Tyrannosaur begins in a rage. Joseph, the bad-tempered main character, played with a palpable fury and frustration by Peter Mullan (Children of Men), stumbles out of the bookies, yelling at unseen enemies. His dog waits for him, chained up outside. With no one else to take his anger out on, Joseph kicks his faithful pet. The consequences are instantaneous, and so is Joseph's mood swing. He is remorseful, sad, and calm. The rage is gone.
It's a cycle familiar to anyone with a bad temper, and also one that can be indicative of an abuser. Joseph's wrath is practically manic. He rides a rollercoaster of anger and sorrow. We see him act in his daily life, alternately popping off at the people he encounters and then receding when challenged. Only that last bit is a feint. He pretends to defer to common sense before lashing out. The pattern scares even him, and during one of the comedowns, he ducks into a charity shop to hide. There, he meets Hannah (Olivia Colman, Hot Fuzz, The Iron Lady), a kindly religious woman unafraid to offer succor to a soul in need. Unsurprisingly, he repays her by being mean.
Hannah is trapped in her own abusive cycle. Her husband James (Eddie Marsan, Happy-Go-Lucky) is jealous and petty. He blackens her eye when he hears a rumor that she's been seen with Joseph, and then apologizes as if he were helpless to stop himself. Joseph seems sympathetic to her when she shows up with the bruise, but our fear is that he has been drawn to his woman because he senses she could be a new recipient of his fury.

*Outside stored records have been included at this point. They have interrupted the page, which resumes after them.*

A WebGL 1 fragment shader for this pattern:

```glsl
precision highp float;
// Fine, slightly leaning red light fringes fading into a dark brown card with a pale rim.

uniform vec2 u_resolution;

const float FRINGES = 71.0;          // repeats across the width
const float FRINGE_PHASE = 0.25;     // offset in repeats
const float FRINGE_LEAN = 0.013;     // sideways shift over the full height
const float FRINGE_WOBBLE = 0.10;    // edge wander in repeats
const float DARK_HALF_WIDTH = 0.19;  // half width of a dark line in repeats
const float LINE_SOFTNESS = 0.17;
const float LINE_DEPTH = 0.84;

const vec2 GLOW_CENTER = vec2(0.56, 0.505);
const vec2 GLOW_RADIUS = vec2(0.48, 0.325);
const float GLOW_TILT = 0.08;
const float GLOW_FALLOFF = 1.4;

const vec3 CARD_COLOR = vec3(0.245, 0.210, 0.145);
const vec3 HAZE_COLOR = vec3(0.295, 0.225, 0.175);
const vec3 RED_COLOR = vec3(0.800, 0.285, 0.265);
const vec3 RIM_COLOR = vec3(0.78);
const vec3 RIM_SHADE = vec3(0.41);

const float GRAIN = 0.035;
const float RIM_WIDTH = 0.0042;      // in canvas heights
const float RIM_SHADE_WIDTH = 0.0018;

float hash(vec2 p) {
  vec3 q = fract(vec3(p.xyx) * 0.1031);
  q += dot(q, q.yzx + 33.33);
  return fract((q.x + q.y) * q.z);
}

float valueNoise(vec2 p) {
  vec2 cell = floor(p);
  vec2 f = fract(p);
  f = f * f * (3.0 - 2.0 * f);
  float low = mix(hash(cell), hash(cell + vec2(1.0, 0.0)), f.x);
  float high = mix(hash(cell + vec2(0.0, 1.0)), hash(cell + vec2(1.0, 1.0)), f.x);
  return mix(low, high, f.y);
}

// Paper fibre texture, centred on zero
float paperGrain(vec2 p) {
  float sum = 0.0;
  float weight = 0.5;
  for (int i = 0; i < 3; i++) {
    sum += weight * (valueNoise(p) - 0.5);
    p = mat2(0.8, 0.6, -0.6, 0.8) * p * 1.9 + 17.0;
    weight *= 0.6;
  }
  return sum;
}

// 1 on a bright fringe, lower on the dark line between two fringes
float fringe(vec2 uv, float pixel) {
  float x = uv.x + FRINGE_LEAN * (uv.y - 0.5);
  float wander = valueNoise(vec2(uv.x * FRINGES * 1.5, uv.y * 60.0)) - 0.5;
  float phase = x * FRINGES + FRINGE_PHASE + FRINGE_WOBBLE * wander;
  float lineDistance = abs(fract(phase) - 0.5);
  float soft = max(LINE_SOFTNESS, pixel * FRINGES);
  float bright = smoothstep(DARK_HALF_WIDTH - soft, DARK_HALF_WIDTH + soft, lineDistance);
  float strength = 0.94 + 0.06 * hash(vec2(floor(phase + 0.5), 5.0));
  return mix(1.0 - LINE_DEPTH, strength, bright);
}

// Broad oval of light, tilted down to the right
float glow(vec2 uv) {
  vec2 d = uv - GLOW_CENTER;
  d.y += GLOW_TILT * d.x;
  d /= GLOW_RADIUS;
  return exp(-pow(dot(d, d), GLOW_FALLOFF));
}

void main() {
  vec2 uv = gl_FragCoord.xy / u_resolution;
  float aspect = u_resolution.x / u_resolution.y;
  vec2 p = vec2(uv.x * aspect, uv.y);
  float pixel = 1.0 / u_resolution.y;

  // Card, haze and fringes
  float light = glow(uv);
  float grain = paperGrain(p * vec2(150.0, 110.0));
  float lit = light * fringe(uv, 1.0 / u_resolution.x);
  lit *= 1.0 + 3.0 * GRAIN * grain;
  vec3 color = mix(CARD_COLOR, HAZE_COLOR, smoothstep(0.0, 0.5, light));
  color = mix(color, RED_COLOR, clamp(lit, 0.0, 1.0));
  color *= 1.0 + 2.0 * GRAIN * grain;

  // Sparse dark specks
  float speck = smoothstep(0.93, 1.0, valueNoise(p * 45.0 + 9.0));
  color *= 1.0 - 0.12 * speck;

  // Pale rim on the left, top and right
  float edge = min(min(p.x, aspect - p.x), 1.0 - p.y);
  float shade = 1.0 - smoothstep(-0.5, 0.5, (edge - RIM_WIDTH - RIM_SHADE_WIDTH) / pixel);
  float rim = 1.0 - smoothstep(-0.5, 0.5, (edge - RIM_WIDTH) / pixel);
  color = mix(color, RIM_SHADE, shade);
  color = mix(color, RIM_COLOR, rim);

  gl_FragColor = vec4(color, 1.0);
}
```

Tyrannosaur is written and directed by actor Paddy Considine, who starred in the middle portion of the Red Riding Trilogy; this is his feature debut, developing a short he made a couple of years ago. In this full-length film, he portrays a social environment plagued by pervasive violence. The approach is in line with the tradition of "kitchen sink" films from the 1960s: this is an everyday drama of average people caught in a cultural tailspin. The potential for destruction is everywhere, on every street corner and behind every door. Everyone is angry. Racial hatred comes into play, as does generational distrust. Most direct in Joseph's line of sight is the little boy he has befriended across the street. Sam (Samuel Bottomsley) talks to his neighbor when his mom has her boyfriend over. The boyfriend is a posturing prick with a pitbull who likes to use the dog to tease the kid. You can tell from the get-go that this won't end well.

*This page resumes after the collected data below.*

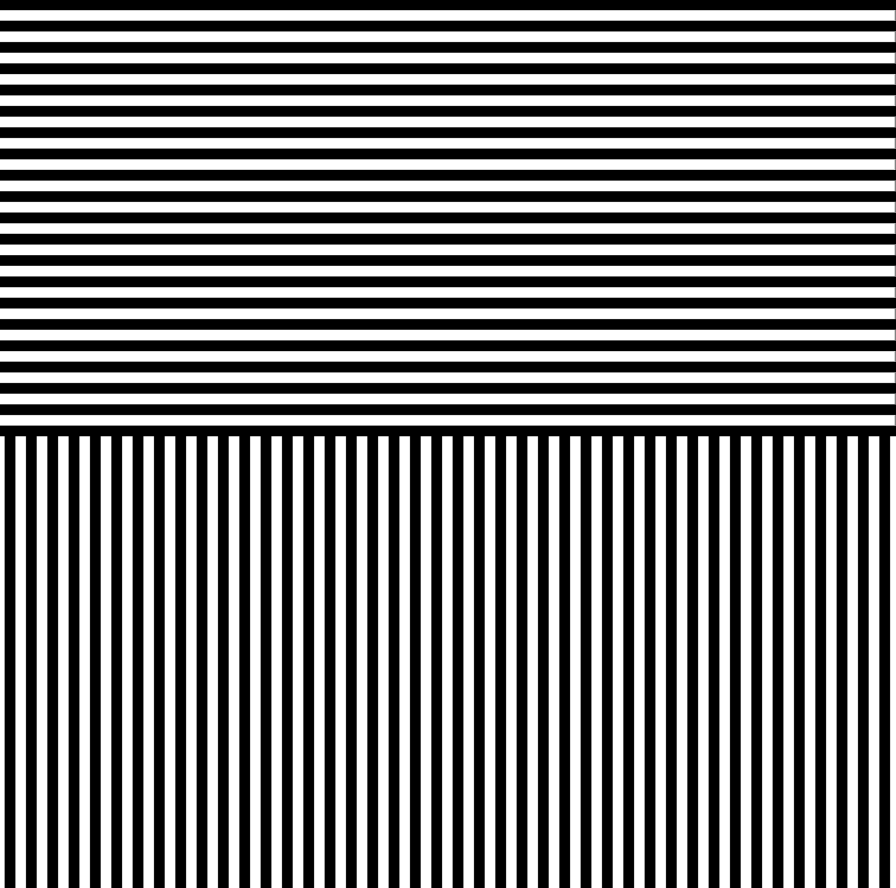
Give the GLSL for this pattern, as a WebGL 1 fragment shader.

```glsl
precision highp float;
// Draws black and white stripes: horizontal in the upper half, vertical below.

uniform vec2 u_resolution;

// Black coverage of bars repeating every unit, centred on the given offset
float bars(float x, float center, float blur) {
  float d = abs(fract(x - center + 0.5) - 0.5);
  return clamp((0.252 - d) / blur + 0.5, 0.0, 1.0);
}

void main() {
  vec2 uv = gl_FragCoord.xy / u_resolution;

  // Measure in stripe periods, from the left and from the top
  vec2 periods = vec2(42.0, 41.67);
  vec2 p = vec2(uv.x, 1.0 - uv.y) * periods;
  vec2 blur = 1.2 * periods / u_resolution;

  float horizontal = bars(p.y, 0.224, blur.y);
  float vertical = bars(p.x, 0.470, blur.x);

  // Thin grey rim along the right side of the horizontal stripes
  float rim = 0.5 * clamp((p.x - 41.94) / blur.x + 0.5, 0.0, 1.0);
  horizontal = max(horizontal, rim);

  // The lowest horizontal bar ends where the vertical bars begin
  float lower = clamp((p.y - 20.47) / blur.y + 0.5, 0.0, 1.0);
  // Keep that bar solid up to the seam
  horizontal = max(horizontal, step(20.224, p.y));

  float ink = mix(horizontal, vertical, lower);
  gl_FragColor = vec4(vec3(1.0 - ink), 1.0);
}
```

Considine's drama revolves around two people who can't control their situation on their own finding some measure of stability together. The ironic divide is that while Hannah can't stop her husband's attacks, Joseph can't stop himself--it's the exterior threat versus the interior one. The main trio of actors are exceptional together. Marsan is menacing and small. He comes off as truly demented. This contrasts well against Mullan's performance. Despite how terrible Joseph can be, he is not the cartoon that James is. Mullan conveys a deep, unknowable hurt within the rageaholic, and it's not just at the easy times, like when he talks about his late wife. There's real visible pain in his comedowns, and also in the way he wrestles to keep from flaring up again. Eventually, we come to trust that he won't hurt Hannah, and this is largely thanks to the trust she places in him. Colman has to roll with a lot of conflicting emotions, her character is the most complex, but she's more than able to portray any challenge the script throws her way.
Tyrannosaur is a difficult film to watch. The brutality and cruelty is harshly rendered, and those squeamish about abuse and rape will have a tough time making it through its scant 90-minute running time. Thankfully, Considine doesn't cheapen this bald material by creating an easy way out for any of the people caught up in the drama. The narrative does eventually work its way to a kind of resolution, and it is one that is emotionally satisfying, but it feels more like the first baby steps toward better lives than it does an all-powerful solution.